A review of livability measures found that while it is defined inconsistently, there is much overlap in approaches and indicators. Strengthening measurement can advance health-promoting urban design.
For the attention of: Civic data organizations, neighbourhood developers, professionals at intersection of urban design and community health
The problem: Investment in livability is an asset-based intervention that involves community connection, resource enhancement, and opportunity creation. Livability has been studied widely in various fields, including but not limited to urban development, economics, sustainability, and sociology. As a result, there is little consensus about livability measurement, with many different definitions and indicators used. Stronger, standardized measures of livability are needed to translate evidence-based public health recommendations that need cross-sector collaboration for successful implementation.

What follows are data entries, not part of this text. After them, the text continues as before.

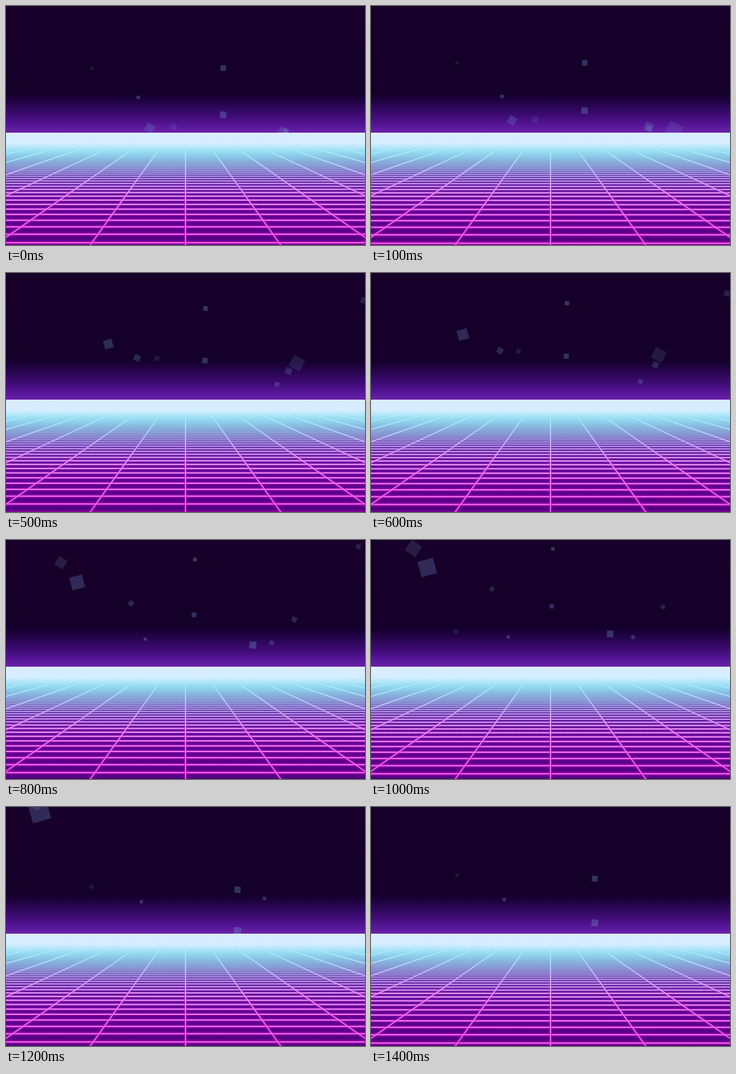
Animation, 600 px wide and 400 px high, one loop 1.5 s. Source, as an HTML page with a canvas:

```html
<!DOCTYPE html>
<html lang="en">
<head>
<meta charset="utf-8">
<title>Neon grid</title>
<style>
html, body { margin: 0; width: 100%; height: 100%; overflow: hidden; background: #150029; }
canvas { display: block; width: 600px; height: 400px; }
</style>
</head>
<body>
<canvas id="stage" width="600" height="400"></canvas>
<script>
const ctx = document.getElementById('stage').getContext('2d');
const W = 600, H = 400, HORIZON = 212, VANISH = 178;
const LOOP = 1500, STEP = 100;
const ROW_GAP = 0.000318, FIRST_ROW = 1 / 204, COLUMN_SLOPE = 0.717;

function gradient(stops) {
  const top = stops[0][0], bottom = stops[stops.length - 1][0];
  const g = ctx.createLinearGradient(0, top, 0, bottom);
  for (const [y, color] of stops) g.addColorStop((y - top) / (bottom - top), color);
  return g;
}

const sky = gradient([[0, '#170029'], [146, '#14002a'], [158, '#1e0340'], [168, '#2b0655'],
  [185, '#400c77'], [200, '#571698'], [212, '#6a22a8']]);
const ground = gradient([[212, '#dcecff'], [226, '#d8edff'], [235, '#bae8fa'], [244, '#90d6ee'],
  [255, '#82b4da'], [268, '#7a86c6'], [284, '#6840ae'], [302, '#6220a2'],
  [325, '#640c9a'], [350, '#600092'], [400, '#50007e']]);
const core = gradient([[212, '#e0f2ff'], [245, '#b8f0fa'], [268, '#b4d8f6'], [288, '#d0b8f6'],
  [312, '#f2a4fa'], [345, '#fa84f2'], [400, '#ff68ec']]);
const glow = gradient([[250, '#80c8f0'], [285, '#a060d8'], [320, '#c020d8'], [400, '#d800d0']]);
const fog = gradient([[212, 'rgba(220,236,255,1)'], [230, 'rgba(212,238,255,.95)'],
  [242, 'rgba(160,228,246,.5)'], [258, 'rgba(140,220,244,.12)'], [275, 'rgba(140,220,244,0)']]);

// size runs from first to second; path is time, x, y for each point
const squares = [
  { size: [10, 34], alpha: .3, angle: -.28,
    path: [300, 202, 152, 500, 171, 119, 800, 119, 71, 1000, 94, 46, 1300, 37, -11] },
  { size: [14, 26], alpha: .2, angle: .6, path: [700, 102, 50, 1000, 71, 14, 1200, 50, -11] },
  { size: [14, 7], alpha: .28, angle: .5, path: [0, 240, 204, 500, 219, 142, 1000, 202, 82] },
  { size: [12, 6], alpha: .36, angle: .08,
    path: [700, 419, 185, 1400, 374, 120, 1500, 363, 104, 2500, 304, 15] },
  { size: [12, 7], alpha: .36, angle: .1,
    path: [1200, 387, 207, 1400, 374, 194, 1500, 363, 182, 2500, 302, 111] },
  { size: [9, 6], alpha: .3, angle: .3, path: [0, 468, 210, 1200, 432, 153] },
  { size: [5, 6], alpha: .36, angle: .3, path: [800, 233, 166, 1500, 221, 153, 1900, 214, 147] },
  { size: [15, 7], alpha: .25, angle: .4, path: [0, 463, 211, 300, 466, 185, 1000, 488, 112] },
  { size: [24, 20], alpha: .18, angle: .5, path: [100, 506, 208, 600, 481, 137] },
  { size: [10, 8], alpha: .16, angle: .2, path: [0, 280, 202, 600, 247, 131] },
  { size: [8, 4], alpha: .16, angle: .2, path: [900, 141, 163, 1400, 144, 114, 1800, 143, 76] },
  { size: [10, 8], alpha: .22, angle: .3, path: [500, 598, 46, 800, 589, 11] }
];

function pointAt(path, t) {
  for (let i = 0; i + 5 < path.length; i += 3) {
    const [t0, x0, y0, t1, x1, y1] = path.slice(i, i + 6);
    if (t < t0 || t > t1) continue;
    const k = (t - t0) / (t1 - t0);
    return [x0 + (x1 - x0) * k, y0 + (y1 - y0) * k];
  }
  return null;
}

function drawSquare({ size, alpha, angle, path }, t) {
  const point = pointAt(path, t);
  if (!point) return;
  const k = (t - path[0]) / (path[path.length - 3] - path[0]);
  const side = size[0] + (size[1] - size[0]) * k;
  ctx.save();
  ctx.translate(...point);
  ctx.rotate(angle);
  ctx.globalAlpha = alpha;
  ctx.fillStyle = '#6c8cc0';
  ctx.fillRect(-side / 2, -side / 2, side, side);
  ctx.restore();
}

function band(y, height, alpha, fill) {
  ctx.globalAlpha = alpha;
  ctx.fillStyle = fill;
  ctx.fillRect(0, y - height / 2, W, height);
}

function drawRows(phase) {
  for (let row = -4; row < 60; row++) {
    const depth = FIRST_ROW + (row - phase) * ROW_GAP;
    const y = VANISH + 1 / depth;
    const gap = ROW_GAP / (depth * depth);
    if (y > H + 6 || gap < 1.6) continue;
    const strength = Math.min(1, (gap - 1.4) / 2);
    band(y, gap * .62, .16 * strength, glow);
    band(y, gap * .38, .3 * strength, glow);
    band(y, Math.min(2.2, gap * .36), .95 * strength, core);
  }
  ctx.globalAlpha = 1;
}

function drawColumns() {
  ctx.beginPath();
  for (let i = -8; i <= 8; i++) {
    ctx.moveTo(300 + i * COLUMN_SLOPE * (HORIZON - VANISH), HORIZON);
    ctx.lineTo(300 + i * COLUMN_SLOPE * (H + 4 - VANISH), H + 4);
  }
  for (const [width, alpha, color] of [[7, .14, glow], [4, .3, glow], [1.9, .9, core]]) {
    ctx.lineWidth = width;
    ctx.globalAlpha = alpha;
    ctx.strokeStyle = color;
    ctx.stroke();
  }
  ctx.globalAlpha = 1;
}

function draw(t) {
  ctx.fillStyle = sky;
  ctx.fillRect(0, 0, W, HORIZON);
  for (const square of squares) {
    drawSquare(square, t);
    drawSquare(square, t + LOOP);
  }
  ctx.save();
  ctx.beginPath();
  ctx.rect(0, HORIZON, W, H - HORIZON);
  ctx.clip();
  ctx.fillStyle = ground;
  ctx.fillRect(0, HORIZON, W, H - HORIZON);
  drawRows(t / LOOP);
  drawColumns();
  ctx.fillStyle = fog;
  ctx.fillRect(0, HORIZON, W, 64);
  ctx.restore();
}

const start = performance.now();
function tick() {
  const elapsed = performance.now() - start;
  draw(Math.floor(elapsed % LOOP / STEP) * STEP);
  requestAnimationFrame(tick);
}
tick();
</script>
</body>
</html>
```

What we did and why: We conducted a scoping review, searching three databases (PubMed, Google Scholar, and Web of Science) for studies that measured livability. We look at whether they also assessed its measurement properties. Properties such as reliability (the consistency of a measure, or if a tool can measure something in a reproducible manner) and validity (the accuracy of a measure, or its ability to measure what was intended). We assessed how livability is measured to inform the strengthening and standardizing of measurement across sectors.

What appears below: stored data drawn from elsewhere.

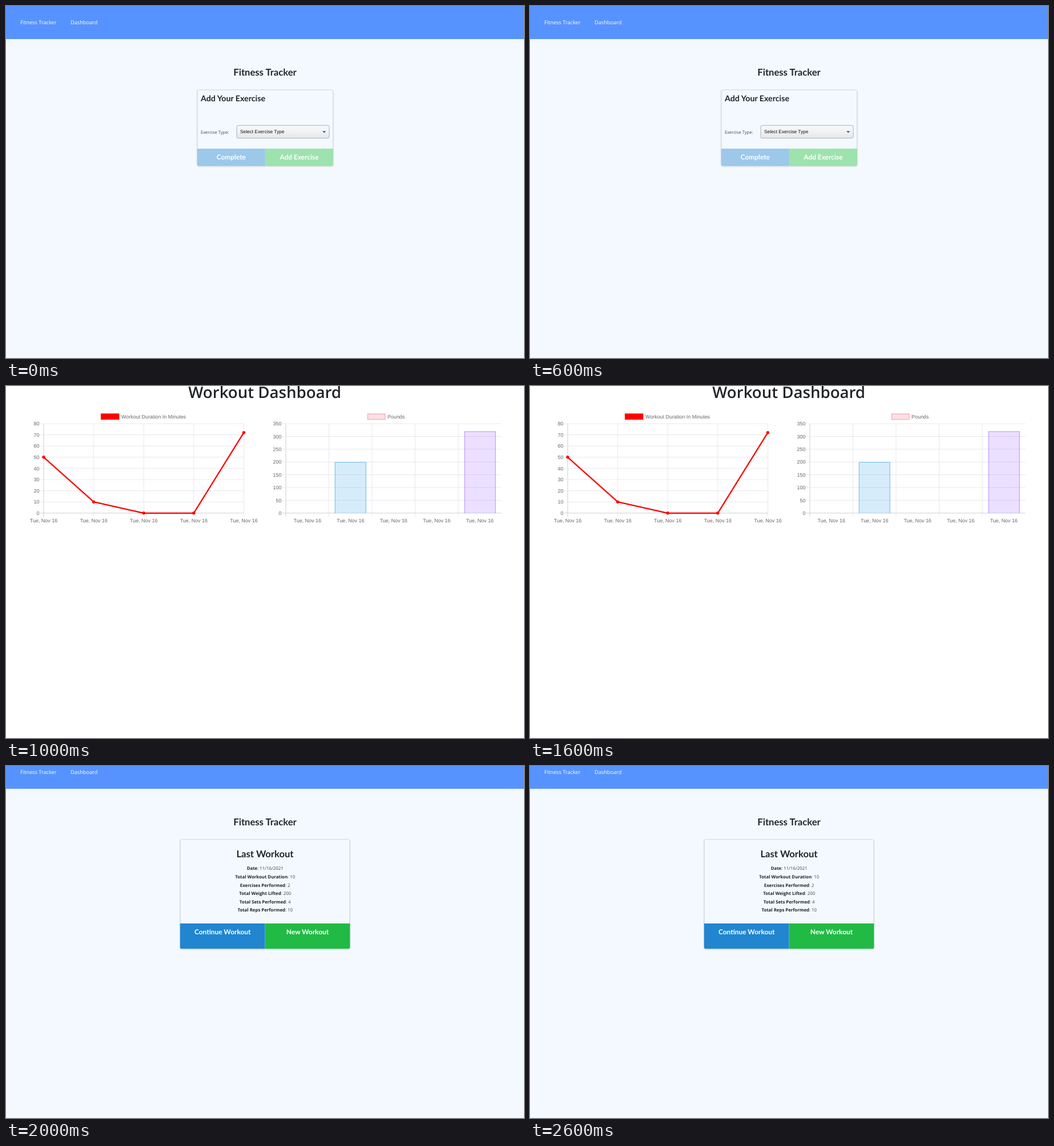
An HTML page that plays this animation: 907 by 617 pixels, repeating every 3 s.

```html
<!DOCTYPE html>
<html lang="en">
<head>
<meta charset="utf-8">
<title>Fitness Tracker</title>
<style>
html, body { margin: 0; width: 100%; height: 100%; overflow: hidden; background: #fff; }
svg { display: block; width: 907px; height: 617px; text-rendering: geometricPrecision; }
.scene { visibility: hidden; animation: show 3000ms step-end infinite; }
#charts { animation-delay: -2000ms; }
#summary { animation-delay: -1000ms; }
@keyframes show {
  0% { visibility: visible; }
  33.3333% { visibility: hidden; }
  100% { visibility: hidden; }
}
.ui { font-family: "Open Sans", "Noto Sans", sans-serif; }
.head { font-family: Lato, sans-serif; font-weight: 700; fill: #212529; }
.btn { font-family: Lato, sans-serif; font-weight: 700; font-size: 11.9px; fill: #fff; }
.nav { font-size: 9.2px; fill: #fff; }
.tick { font-family: "Liberation Sans", Arial, sans-serif; font-size: 8.95px; fill: #666; }
.mid { text-anchor: middle; }
.end { text-anchor: end; }
.card { fill: #f4f9ff; stroke: #d3d9e2; filter: drop-shadow(0 1px 1.2px rgba(34, 36, 38, .22)); }
</style>
</head>
<body>
<svg viewBox="0 0 907 617">
  <defs>
    <linearGradient id="face" x2="0" y2="1">
      <stop offset="0" stop-color="#f7f9fb"/>
      <stop offset=".45" stop-color="#f1f3f5"/>
      <stop offset="1" stop-color="#e5e6e8"/>
    </linearGradient>
  </defs>
  <g id="form" class="scene"></g>
  <g id="charts" class="scene"></g>
  <g id="summary" class="scene"></g>
</svg>
<script>
const NS = "http://www.w3.org/2000/svg";

function add(parent, tag, attrs, text) {
  const el = document.createElementNS(NS, tag);
  for (const key in attrs) el.setAttribute(key, attrs[key]);
  if (text !== undefined) el.textContent = text;
  return parent.appendChild(el);
}
const rect = (g, x, y, width, height, fill, more) =>
  add(g, "rect", { x, y, width, height, fill, ...more });
const label = (g, x, y, cls, text, size) =>
  add(g, "text", { x, y, class: cls, ...(size && { style: `font-size:${size}px` }) }, text);
const line = (g, x1, y1, x2, y2, stroke) =>
  add(g, "path", { d: `M${x1} ${y1}L${x2} ${y2}`, stroke, "stroke-width": 1 });

function page(g, navHeight) {
  rect(g, 0, 0, 907, 617, "#f4f9ff");
  rect(g, 0, 0, 907, navHeight, "#5793ff");
  label(g, 25, navHeight - 25.6, "ui nav", "Fitness Tracker");
  label(g, 113, navHeight - 25.6, "ui nav", "Dashboard");
  label(g, 453.5, navHeight + 64.2, "head mid", "Fitness Tracker", 16.6);
}

// Card with a two-button footer
function card(g, x, y, w, h, foot, buttons) {
  add(g, "rect", { x: x + .5, y: y + .5, width: w - 1, height: h - 1, rx: 2.5, class: "card" });
  const top = y + h - foot, bottom = y + h, mid = x + w / 2, right = x + w;
  const [left, other] = buttons;
  add(g, "path", { fill: left[1], d: `M${x} ${top}H${mid}V${bottom}H${x + 2.5}Q${x} ${bottom} ${x} ${bottom - 2.5}Z` });
  add(g, "path", { fill: other[1], d: `M${mid} ${top}H${right}V${bottom - 2.5}Q${right} ${bottom} ${right - 2.5} ${bottom}H${mid}Z` });
  label(g, x + w / 4, top + 18.9, "btn mid", left[0]);
  label(g, x + w * 3 / 4, top + 18.9, "btn mid", other[0]);
}

function drawForm(g) {
  page(g, 58);
  card(g, 334.7, 146.7, 238.3, 133.5, 30.2, [["Complete", "#9cc8ea"], ["Add Exercise", "#9de3ad"]]);
  label(g, 341, 167.4, "head", "Add Your Exercise", 14.2);
  add(g, "text", { x: 341, y: 223.8, class: "ui", fill: "#454a50", style: "font-size:7.6px" }, "Exercise Type:");
  rect(g, 404, 209.3, 162, 22.4, "url(#face)", { rx: 2.5, stroke: "#adb0b3" });
  add(g, "text", { x: 410, y: 223, class: "tick", style: "font-size:8.3px;fill:#111" }, "Select Exercise Type");
  add(g, "path", { d: "M554 219.2H560.4L557.2 222.6Z", fill: "#0b6cbd" });
}

const TOP = 66, BASE = 222.8, GRID = "#e7e8ee", AXIS = "#cfcfd3";

function axes(g, x0, x1, ticks, step, max, labelShift) {
  const gap = (x1 - x0) / (labelShift ? 5 : 4);
  for (let i = 0; i < 5; i++) {
    const x = x0 + i * gap;
    line(g, x, TOP, x, BASE + 6, i ? GRID : AXIS);
    label(g, x + labelShift * gap, 239.2, "tick mid", "Tue, Nov 16");
  }
  for (let i = 0; i <= ticks; i++) {
    const y = BASE - i * (BASE - TOP) / ticks;
    line(g, x0 - 6, y, x1, y, i ? GRID : AXIS);
    label(g, x0 - 7.6, y + 3.1, "tick end", i * step);
  }
  return value => BASE - value / max * (BASE - TOP);
}

function drawCharts(g) {
  rect(g, 0, 0, 907, 617, "#fff");
  add(g, "text", { x: 453.2, y: 21.4, class: "ui mid", fill: "#212529", "font-weight": 600, style: "font-size:27.6px" }, "Workout Dashboard");

  const minutes = axes(g, 66, 416.5, 8, 10, 80, 0);
  rect(g, 166, 48.2, 32.4, 10.8, "#f00");
  label(g, 202, 56.6, "tick", "Workout Duration In Minutes");
  const points = [50, 10, 0, 0, 72].map((v, i) => [66 + i * 87.6, minutes(v)]);
  add(g, "polyline", { points: points.join(" "), fill: "none", stroke: "#f00", "stroke-width": 2.3, "stroke-linejoin": "round" });
  for (const [cx, cy] of points) add(g, "circle", { cx, cy, r: 2.7, fill: "#f00" });

  const pounds = axes(g, 490, 867.3, 7, 50, 350, .5);
  rect(g, 633.3, 48.9, 30.6, 9.6, "#ffe0e6", { stroke: "#f3a6b6", "stroke-width": 1.2 });
  label(g, 668, 56.6, "tick", "Pounds");
  for (const [x, value, color] of [[576.2, 200, "54,162,235"], [803, 320, "153,102,255"]]) {
    const y = pounds(value) + .5;
    rect(g, x, y, 54, BASE - y, `rgba(${color},.2)`);
    add(g, "path", { d: `M${x} ${BASE}V${y}H${x + 54}V${BASE}`, fill: "none", stroke: `rgba(${color},.55)`, "stroke-width": 1.3 });
  }
}

function drawSummary(g) {
  page(g, 40);
  card(g, 304.8, 128.3, 297.5, 192, 44.4, [["Continue Workout", "#2185d0"], ["New Workout", "#21ba45"]]);
  label(g, 453.5, 160.2, "head mid", "Last Workout", 16.6);
  const stats = [
    ["Date", "11/16/2021"], ["Total Workout Duration", 10], ["Exercises Performed", 2],
    ["Total Weight Lifted", 200], ["Total Sets Performed", 4], ["Total Reps Performed", 10]
  ];
  stats.forEach(([name, value], i) => {
    const row = add(g, "text", { x: 453.7, y: 182.4 + i * 14.58, class: "ui mid", fill: "#3c4044", style: "font-size:7.8px" });
    add(row, "tspan", { "font-weight": 700, fill: "#212529" }, name);
    add(row, "tspan", {}, ": " + value);
  });
}

const scene = id => document.getElementById(id);
drawForm(scene("form"));
drawCharts(scene("charts"));
drawSummary(scene("summary"));
</script>
</body>
</html>
```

What our study adds: Studies have been carried out across the globe, with several cross-country analyses or comparisons of global cities. Most studies conducted were in an urban context. There was little consensus across studies on livability definitions. However, measure domains and indicators overlapped significantly. Most studies reported high levels of reliability and found that livability was correlated with similar measures (e.g. place satisfaction, neighborhood safety, and sense of place) and self-reported health and wellbeing.
Implications for city policy and practice: Urban policymakers are increasingly convening around the shared goal of improving livability, in an effort to collaborate more efficiently and effectively across sectors. With this scoping review we cut through the noise of academic jargon. We break down essential components of measurement science as they apply to the complex, multidimensional concept of livability with the ultimate goal of reframing livability measurement to center the everyday lives of existing residents, amplifying their priorities for future urban policies.
Full research article: Investigating the measurement properties of livability: a scoping review by Nishita Dsouza, Amy Carroll-Scott, Usama Bilal, Irene E. Headen, Rodrigo Reis & Ana P. Martinez-Donate